In our own backyard...Which witch is the Kitchen Witch?
There it sat in the middle of the church kitchen. It looked like an ordinary wooden chair - except that it was painted in bright, red lacquer and had a hole cut in the middle of the seat. Inside the hole was a metal, one-armed contraption that lo...
There it sat in the middle of the church kitchen. It looked like an ordinary wooden chair - except that it was painted in bright, red lacquer and had a hole cut in the middle of the seat. Inside the hole was a metal, one-armed contraption that looked a good deal like a miniature guillotine!
Little did I know it at the time, but it was to be my ultimate fate.....
I had volunteered to help make pasties for our big church pasty sale last week, and since this was my first time doing it, I had to first be trained in on what was expected of me. I donned the requisite pair of latex gloves, one of those little shower-cap-like hats that surgeons and food workers wear, and a bib-style apron with a Christmas tree on it (this was church, remember, and you have to take what you can get!).

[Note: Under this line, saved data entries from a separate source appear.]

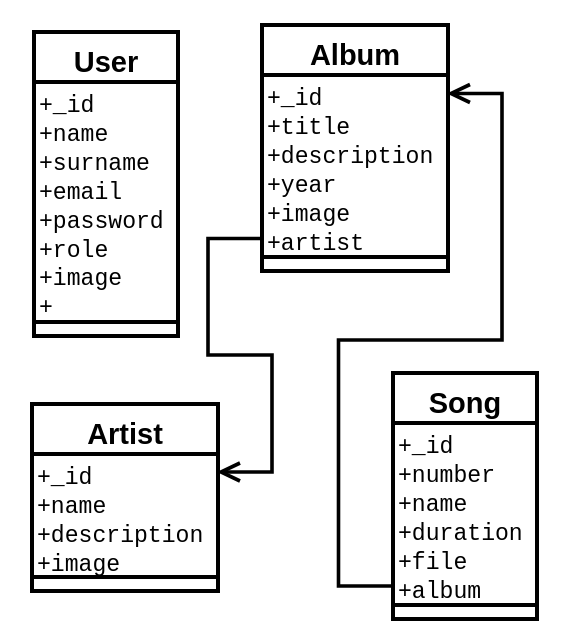
<!DOCTYPE html>
<html lang="en">
<head>
<meta charset="utf-8">
<title>Data model class diagram</title>
<style>
:root {
  --ink: #000;
  --paper: #fff;
  --stroke: 4px;
}
* { box-sizing: border-box; margin: 0; padding: 0; }
html, body { background: var(--paper); }
body { width: 570px; height: 640px; overflow: hidden; }
.diagram {
  position: relative;
  width: 570px;
  height: 640px;
  overflow: hidden;
  color: var(--ink);
  background: var(--paper);
}
.connectors {
  position: absolute;
  inset: 0;
  fill: none;
  stroke: var(--ink);
  stroke-width: 3.6;
}
.entity {
  position: absolute;
  display: flex;
  flex-direction: column;
  border: var(--stroke) solid var(--ink);
  background: var(--paper);
}
.entity h2 {
  flex: none;
  height: 50px;
  padding-top: 10px;
  border-bottom: var(--stroke) solid var(--ink);
  font: 700 29px/36px "Liberation Sans", Arial, sans-serif;
  text-align: center;
}
.fields {
  flex: 1;
  min-height: 0;
  padding: 8px 0 0 3px;
  list-style: none;
  font: 23.1px/28.9px "Liberation Mono", monospace;
  white-space: nowrap;
}
.methods {
  flex: none;
  height: 14px;
  border-top: var(--stroke) solid var(--ink);
}
.user { left: 32px; top: 30px; width: 148px; height: 308px; }
.album { left: 260px; top: 23px; width: 190px; height: 250px; }
.artist { left: 30px; top: 402px; width: 190px; height: 191px; }
.song { left: 391px; top: 371px; width: 148px; height: 250px; }
</style>
</head>
<body>
<main class="diagram">
  <section class="entity user">
    <h2>User</h2>
    <ul class="fields">
      <li>+_id</li>
      <li>+name</li>
      <li>+surname</li>
      <li>+email</li>
      <li>+password</li>
      <li>+role</li>
      <li>+image</li>
      <li>+</li>
    </ul>
    <div class="methods"></div>
  </section>

  <section class="entity album">
    <h2>Album</h2>
    <ul class="fields">
      <li>+_id</li>
      <li>+title</li>
      <li>+description</li>
      <li>+year</li>
      <li>+image</li>
      <li>+artist</li>
    </ul>
    <div class="methods"></div>
  </section>

  <section class="entity artist">
    <h2>Artist</h2>
    <ul class="fields">
      <li>+_id</li>
      <li>+name</li>
      <li>+description</li>
      <li>+image</li>
    </ul>
    <div class="methods"></div>
  </section>

  <section class="entity song">
    <h2>Song</h2>
    <ul class="fields">
      <li>+_id</li>
      <li>+number</li>
      <li>+name</li>
      <li>+duration</li>
      <li>+file</li>
      <li>+album</li>
    </ul>
    <div class="methods"></div>
  </section>

  <svg class="connectors" width="570" height="640" viewBox="0 0 570 640" aria-hidden="true">
    <defs>
      <path id="arrowhead" d="M19 -9L0 0L19 9"/>
    </defs>
    <g class="album-to-artist">
      <path d="M262 238.5H208V355H272V472H222"/>
      <use href="#arrowhead" x="221" y="472"/>
    </g>
    <g class="song-to-album">
      <path d="M393 586H338.5V340H502V93.5H453"/>
      <use href="#arrowhead" x="451" y="93.5"/>
    </g>
  </svg>
</main>
</body>
</html>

"Are you any good at rolling dough?" asked the woman in charge, who had made pasties for many years.
"Ummm," I hesitated, "Not really."
"OK," she responded with a smile, "let's put you to work on building pasties!"
She led me over to where a group of women was already working, assembly-line fashion, and she gave me a quick run-through on how to do it. A large chart on the wall listed each ingredient, how much to put into each pasty, and in what order. She showed me how to stack each ingredient on the rectangle of dough, adding salt and pepper after the meat and then again after the onion.
She showed me how to dampen the edges and then lift - not pull - the dough over the ingredients and seal it up, cutting off the excess dough and crimping it around the edges.
"Be careful not to leave too much dough at the corners," she cautioned, "or it will be tough after it's baked."
The final steps were to cut a vent in the top of the pasty, weigh it on a scale to make sure it had the correct amount of filling and then place it on the baking sheet so the edges were facing outward.
I took a couple of moments to review it all in my mind, and then I jumped in.
Potatoes, meat, salt and pepper, carrots/rutabagas, onions, salt and pepper, dampen the edges, lift-not-fold, seal, trim, crimp, vent, weigh and place on the baking sheet.
"Wait a minute," I gasped to myself. "Did I remember the salt and pepper after the onions?"
Since it was already too late, I surreptitiously slid the pasty onto the baking sheet and went back to the assembly line.
I proceeded more carefully than before when my mentor returned.
"Any problems?" she asked.
"It's going OK," I said, sliding another completed pasty onto the baking sheet.
"You might want to trim it a little bit closer around the corners so it doesn't get too tough," she reminded me kindly.
I was finally rolling along like a finely-tuned machine when the woman in charge returned and asked if I'd be willing to take charge of dicing potatoes. As I followed her into the kitchen, there sat the chair-like contraption which, she explained, is called a Kitchen Witch. She showed me how to slice the potatoes, stack them up three-high on the metal grid comprised of sharp blades, and then lower the arm to force the potato slices through the grid. The diced potatoes fell out the bottom into a big plastic bucket of cold water.
I was soon humming along and found it to be actually kind of fun.
Slice, stack, pull, drop.... Slice, stack, pull, drop....
Guiltily, I felt a little like the executioner at the beheading of Marie Antoinette.